• _AIM OF THE EXERCISE_:
One part of the entries below is wanted: the lines from the one containing "831C470 852 496" through the one containing "831C469 812 484". Write those out exactly and nothing else.

(Pictures paired with source code)
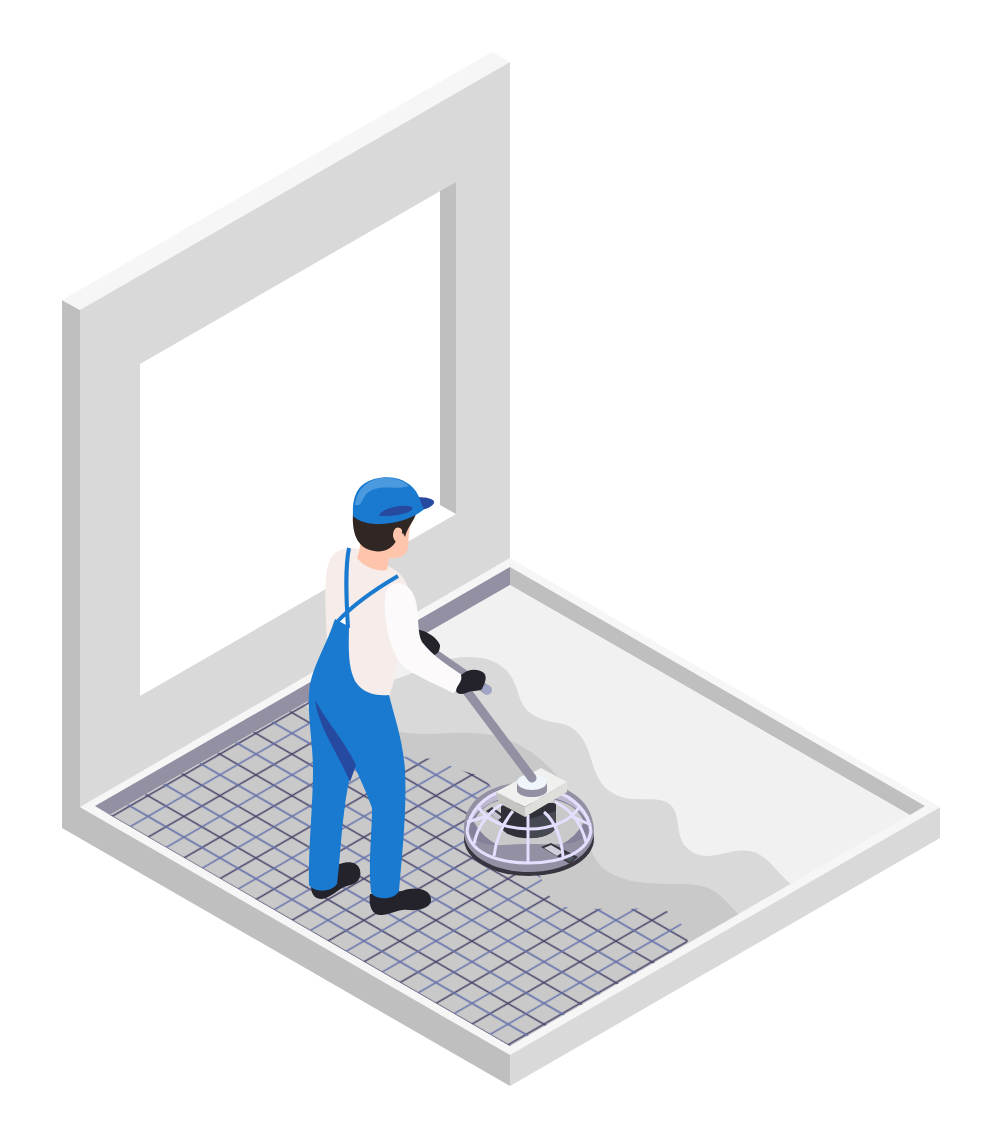
<!DOCTYPE html>
<html lang="en">
<head>
<meta charset="utf-8">
<title>Concrete floor finishing</title>
<style>
:root {
  --white: #ffffff;
  --edge: #f6f6f6;
  --wall: #d9d9d9;
  --shade: #bfbfbf;
  --formwork: #9490a4;
  --cured: #f1f1f1;
  --wet: #d9d9d9;
  --base: #c9c9c9;
  --rebar-dark: #47436a;
  --rebar-light: #6873ab;
  --blue: #1a7ad0;
  --blue-light: #4b9ae0;
  --blue-dark: #264a9f;
  --shirt: #f6edea;
  --sleeve: #fcfafb;
  --skin: #ffc5ac;
  --hair: #302725;
  --black: #24232b;
  --guard: #e5deff;
}
html, body { margin: 0; background: var(--white); }
svg { display: block; width: 1001px; height: 1148px; }
.white { fill: var(--white); }
.edge { fill: var(--edge); }
.wall { fill: var(--wall); }
.shade { fill: var(--shade); }
.formwork { fill: var(--formwork); }
.cured { fill: var(--cured); }
.wet { fill: var(--wet); }
.base { fill: var(--base); }
.blue { fill: var(--blue); }
.blue-light { fill: var(--blue-light); }
.blue-dark { fill: var(--blue-dark); }
.shirt { fill: var(--shirt); }
.sleeve { fill: var(--sleeve); }
.skin { fill: var(--skin); }
.hair { fill: var(--hair); }
.black { fill: var(--black); }
.bar-dark { stroke: var(--rebar-dark); stroke-width: 1.5; }
.bar-light { stroke: var(--rebar-light); stroke-width: 1.5; }
.guard { fill: none; stroke: var(--guard); stroke-width: 3; }
.strap { fill: none; stroke: var(--blue); stroke-width: 4; }
.pole { fill: none; stroke: var(--formwork); stroke-width: 9; }
</style>
</head>
<body>
<svg viewBox="0 0 1001 1148" role="img" aria-label="Worker in blue overalls smoothing a concrete floor with a power trowel">
  <defs>
    <clipPath id="floor-clip"><polygon points="110,815 510,585 910,815 510,1046"/></clipPath>
    <pattern id="rebar" width="36" height="36" patternUnits="userSpaceOnUse" patternTransform="matrix(1 .577 -1 .577 112 806)">
      <path class="bar-dark" d="M0 9H36M9 0V36"/>
      <path class="bar-light" d="M0 27H36M27 0V36"/>
    </pattern>
  </defs>

  <g id="wall-with-window">
    <polygon class="shade" points="62,300 80,310 80,809 62,828"/>
    <polygon class="edge" points="62,300 492,52 510,62 80,310"/>
    <polygon class="wall" points="80,310 510,62 510,560 80,809"/>
    <polygon class="white" points="140,364 456,182 456,514 140,696"/>
    <polygon class="shade" points="440,191 456,182 456,514 440,505"/>
  </g>

  <g id="floor-frame">
    <polygon class="shade" points="62,828 62,800 80,807 510,1053 510,1086"/>
    <polygon class="wall" points="510,1053 940,807 940,838 510,1086"/>
    <polygon class="edge" points="80,807 510,558 940,807 510,1055"/>
    <polygon class="wall" points="62,300 62,300 62,300"/>
    <polygon class="shade" points="62,780 80,780 80,807 62,828"/>
    <polygon class="formwork" points="95,806 510,567 510,585 110,815"/>
    <polygon class="shade" points="510,567 925,806 910,815 510,585"/>
  </g>

  <g id="floor" clip-path="url(#floor-clip)">
    <polygon class="cured" points="110,815 510,585 910,815 510,1046"/>
    <path class="wet" d="M330 690C380 690 415 672 437 662C465 654 490 655 505 669C522 685 514 704 535 716C553 726 566 719 579 734C594 752 590 775 608 790C627 805 647 796 664 801C684 808 673 836 687 848C707 866 727 847 750 851C769 855 776 873 792 885L510 1060L90 815Z"/>
    <path class="base" d="M300 700C340 745 370 728 401 732C430 737 455 730 485 734C520 738 552 763 572 797C588 825 585 857 608 872C640 890 672 880 702 886C721 891 728 905 741 916L510 1060L90 815Z"/>
    <path fill="url(#rebar)" d="M90 815L318 690L350 745C372 765 390 755 410 757C430 759 438 758 447 764C462 773 474 771 487 781L520 830L540 876C548 889 546 899 562 906C580 911 593 908 612 909C632 911 641 906 659 908C675 912 676 923 690 930L687 944L510 1060Z"/>
  </g>

  <g id="power-trowel">
    <ellipse cx="529" cy="839" rx="65" ry="37" fill="#37353f"/>
    <path class="formwork" d="M464 826C466 795 498 782 529 782C560 782 592 795 594 830C594 855 565 872 529 872C493 872 464 855 464 832Z"/>
    <path fill="#bdb8cd" d="M468 834C470 808 492 784 529 784C566 784 588 808 590 834C588 810 563 798 529 798C495 798 470 810 468 834Z"/>
    <ellipse cx="529" cy="829" rx="59" ry="34" fill="#85819a"/>
    <path class="base" d="M474 822C480 804 500 797 529 797C558 797 578 805 584 822C572 843 554 851 529 851C504 851 485 842 474 822Z"/>
    <path class="formwork" d="M468 832C482 852 505 843 529 844C554 843 576 849 590 832C584 856 559 864 529 864C499 864 473 855 468 832Z"/>
    <g id="blades">
      <path fill="#34343d" d="M486 811L492 807L508 818L502 823Z"/>
      <path fill="#c3c1cc" d="M489 813L493 810L502 817L498 820Z"/>
      <path fill="#34343d" d="M541 847L551 843L578 857L570 864Z"/>
      <path fill="#d1ced9" d="M544 848L551 845L563 852L557 856Z"/>
      <path fill="#4b555b" d="M560 857L565 853L575 858L570 862Z"/>
    </g>
    <path fill="#2f3038" d="M501 803H556V827C550 842 507 842 501 827Z"/>
    <path fill="#464852" d="M529 819L556 811V827C553 835 541 838 529 838Z"/>
    <g id="guard-cage" class="guard">
      <path d="M467 831C470 852 496 863 529 863C562 863 588 852 591 831"/>
      <path d="M478 806C486 821 506 829 529 829C552 829 571 821 580 806"/>
      <path d="M467 831C469 812 484 795 504 791M591 831C589 812 574 797 554 791"/>
      <path d="M506 802C491 809 478 824 474 844M513 811C503 823 496 840 494 856M528 815V863M544 812C555 821 562 840 563 857M555 802C570 809 581 823 586 842"/>
      <path d="M467 822L488 816M571 816L591 825"/>
    </g>
    <polygon fill="#f0f0ee" points="496,792 541,768 567,782 525,807"/>
    <polygon fill="#c5c5c1" points="496,792 525,807 525,817 499,803"/>
    <polygon fill="#dededb" points="525,807 567,782 567,792 525,817"/>
    <path class="formwork" d="M517 782H547V791C544 799 520 799 517 791Z"/>
    <ellipse cx="532" cy="782" rx="15" ry="8" fill="#f0f4fb"/>
    <path class="pole" stroke-linecap="round" d="M463 686L532 778"/>
    <path class="pole" stroke-width="8" d="M428 649L487 690"/>
    <circle cx="487" cy="690" r="5" fill="#a1a5c5"/>
  </g>

  <g id="worker">
    <g id="far-glove">
      <path class="black" d="M416 629C426 631 436 636 440 645C440 653 435 657 430 654L414 648Z"/>
    </g>
    <g id="boots">
      <path class="black" d="M311 884C311 894 314 899 322 899C333 897 337 889 347 886C357 884 362 879 360 870C358 861 345 860 336 866Z"/>
      <path class="black" d="M370 894C368 907 373 916 382 915C394 914 397 909 408 910C421 911 432 907 431 899C430 889 416 886 402 891Z"/>
    </g>
    <path class="shirt" d="M327 640C325 600 324 575 329 562C334 549 346 547 360 549L388 566C403 573 409 584 411 600L398 654C398 672 393 684 389 697L350 694L334 620Z"/>
    <path class="skin" d="M360 543C360 550 358 555 357 558C364 567 377 572 387 570L389 558C397 559 405 557 408 549C409 539 408 531 412 521L390 512L368 530Z"/>
    <g id="overalls">
      <path class="blue" d="M335 619L349 626C349 643 347 665 355 681C363 693 374 696 389 695C395 719 403 741 405 770C407 811 402 855 399 891C394 901 374 900 371 892C368 864 372 833 372 808C366 791 359 776 353 764C349 779 346 795 344 813C341 835 340 861 337 884C331 893 313 892 309 885C308 851 313 805 313 770C313 740 306 710 310 684C315 661 328 642 335 619Z"/>
      <path class="blue-dark" d="M315 700C329 725 345 742 356 765L350 782C337 751 319 729 315 700Z"/>
      <polygon class="white" points="339,621 344,616 346,625"/>
      <path class="strap" d="M349 548C345 568 346 595 348 628M398 576C374 590 354 604 338 621"/>
    </g>
    <path class="sleeve" d="M386 591C395 577 412 583 416 602C419 615 417 633 422 642C433 656 447 665 462 675C462 684 458 690 453 693C432 682 412 675 401 664C388 648 382 611 386 591Z"/>
    <path class="black" d="M461 675C468 669 477 668 484 673C488 678 484 684 482 689C477 692 472 690 466 693C461 695 457 694 456 691C457 684 463 682 461 675Z"/>
    <g id="head">
      <path class="hair" d="M353 513C352 529 355 543 367 549C379 554 391 551 396 541L403 533L405 537C408 526 413 523 416 514Z"/>
      <path class="skin" d="M402 530C398 525 393 528 393 536C394 541 398 545 402 542Z"/>
    </g>
    <g id="cap">
      <path class="blue-dark" d="M415 497C424 497 435 498 434 503C432 507 425 510 419 510Z"/>
      <path class="blue" d="M353 516C352 497 357 484 374 479C393 474 407 480 415 490C420 496 421 505 424 509C414 519 391 525 374 524C364 523 357 520 353 516Z"/>
      <path class="blue-light" d="M355 505C357 489 367 480 382 478C394 477 404 481 409 486C396 490 383 485 372 490C363 494 363 502 359 505Z"/>
      <path class="blue-dark" d="M379 516C380 509 402 503 412 507C416 511 400 517 379 516Z"/>
    </g>
  </g>
</svg>
</body>
</html>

• _THE COMPLETED TASK_:
      <path d="M467 831C470 852 496 863 529 863C562 863 588 852 591 831"/>
      <path d="M478 806C486 821 506 829 529 829C552 829 571 821 580 806"/>
      <path d="M467 831C469 812 484 795 504 791M591 831C589 812 574 797 554 791"/>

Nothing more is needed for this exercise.